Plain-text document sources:
——

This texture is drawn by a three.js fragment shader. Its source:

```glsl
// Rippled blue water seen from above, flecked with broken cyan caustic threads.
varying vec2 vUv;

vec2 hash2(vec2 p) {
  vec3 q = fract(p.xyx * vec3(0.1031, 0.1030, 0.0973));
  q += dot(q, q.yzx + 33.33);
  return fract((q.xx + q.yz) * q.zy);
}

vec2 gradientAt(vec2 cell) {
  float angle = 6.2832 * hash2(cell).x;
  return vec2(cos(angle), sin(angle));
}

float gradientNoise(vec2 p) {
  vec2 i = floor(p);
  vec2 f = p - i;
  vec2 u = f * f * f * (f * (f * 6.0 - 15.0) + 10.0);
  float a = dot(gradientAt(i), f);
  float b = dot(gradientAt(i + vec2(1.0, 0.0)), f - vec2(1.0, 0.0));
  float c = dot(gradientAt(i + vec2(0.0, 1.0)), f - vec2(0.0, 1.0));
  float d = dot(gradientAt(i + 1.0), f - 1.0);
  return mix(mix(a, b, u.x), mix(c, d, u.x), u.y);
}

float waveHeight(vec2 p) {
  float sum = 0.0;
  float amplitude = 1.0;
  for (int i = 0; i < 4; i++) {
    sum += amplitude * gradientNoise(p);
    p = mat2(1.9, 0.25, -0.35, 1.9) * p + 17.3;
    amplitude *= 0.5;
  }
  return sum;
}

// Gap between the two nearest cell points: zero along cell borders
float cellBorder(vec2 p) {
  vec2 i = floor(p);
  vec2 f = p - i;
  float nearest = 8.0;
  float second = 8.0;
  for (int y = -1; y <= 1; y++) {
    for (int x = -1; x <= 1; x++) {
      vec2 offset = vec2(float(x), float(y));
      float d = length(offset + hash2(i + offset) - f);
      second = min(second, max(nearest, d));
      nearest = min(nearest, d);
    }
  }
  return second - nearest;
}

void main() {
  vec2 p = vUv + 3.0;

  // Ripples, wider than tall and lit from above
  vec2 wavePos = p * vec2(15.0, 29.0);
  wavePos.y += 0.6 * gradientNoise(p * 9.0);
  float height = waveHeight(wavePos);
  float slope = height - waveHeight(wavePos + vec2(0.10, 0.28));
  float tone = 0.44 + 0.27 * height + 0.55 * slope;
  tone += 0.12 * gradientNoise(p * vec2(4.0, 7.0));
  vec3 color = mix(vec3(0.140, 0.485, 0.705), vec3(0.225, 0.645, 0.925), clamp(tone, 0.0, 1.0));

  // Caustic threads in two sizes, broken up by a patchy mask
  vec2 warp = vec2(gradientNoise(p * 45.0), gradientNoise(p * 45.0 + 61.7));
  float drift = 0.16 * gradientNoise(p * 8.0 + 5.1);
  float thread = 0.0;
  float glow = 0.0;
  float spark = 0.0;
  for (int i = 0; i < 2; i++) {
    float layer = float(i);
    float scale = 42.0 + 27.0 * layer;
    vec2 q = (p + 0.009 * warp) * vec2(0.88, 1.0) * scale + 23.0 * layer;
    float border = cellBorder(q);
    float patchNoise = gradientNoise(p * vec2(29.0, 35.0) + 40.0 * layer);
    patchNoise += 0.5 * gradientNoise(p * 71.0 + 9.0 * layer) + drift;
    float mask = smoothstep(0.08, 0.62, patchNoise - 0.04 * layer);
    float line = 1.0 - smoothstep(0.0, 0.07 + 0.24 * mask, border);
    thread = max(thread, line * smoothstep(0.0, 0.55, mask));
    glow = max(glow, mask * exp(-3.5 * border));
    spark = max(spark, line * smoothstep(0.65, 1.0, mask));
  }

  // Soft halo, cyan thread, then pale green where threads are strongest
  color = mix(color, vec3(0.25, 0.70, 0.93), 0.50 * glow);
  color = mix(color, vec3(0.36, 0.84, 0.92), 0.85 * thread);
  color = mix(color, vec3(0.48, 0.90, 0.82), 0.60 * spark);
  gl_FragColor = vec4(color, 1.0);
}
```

——

Task: What is needed is every line of the records that contains the word "gradientAt".

Response below:
vec2 gradientAt(vec2 cell) {
  float a = dot(gradientAt(i), f);
  float b = dot(gradientAt(i + vec2(1.0, 0.0)), f - vec2(1.0, 0.0));
  float c = dot(gradientAt(i + vec2(0.0, 1.0)), f - vec2(0.0, 1.0));
  float d = dot(gradientAt(i + 1.0), f - 1.0);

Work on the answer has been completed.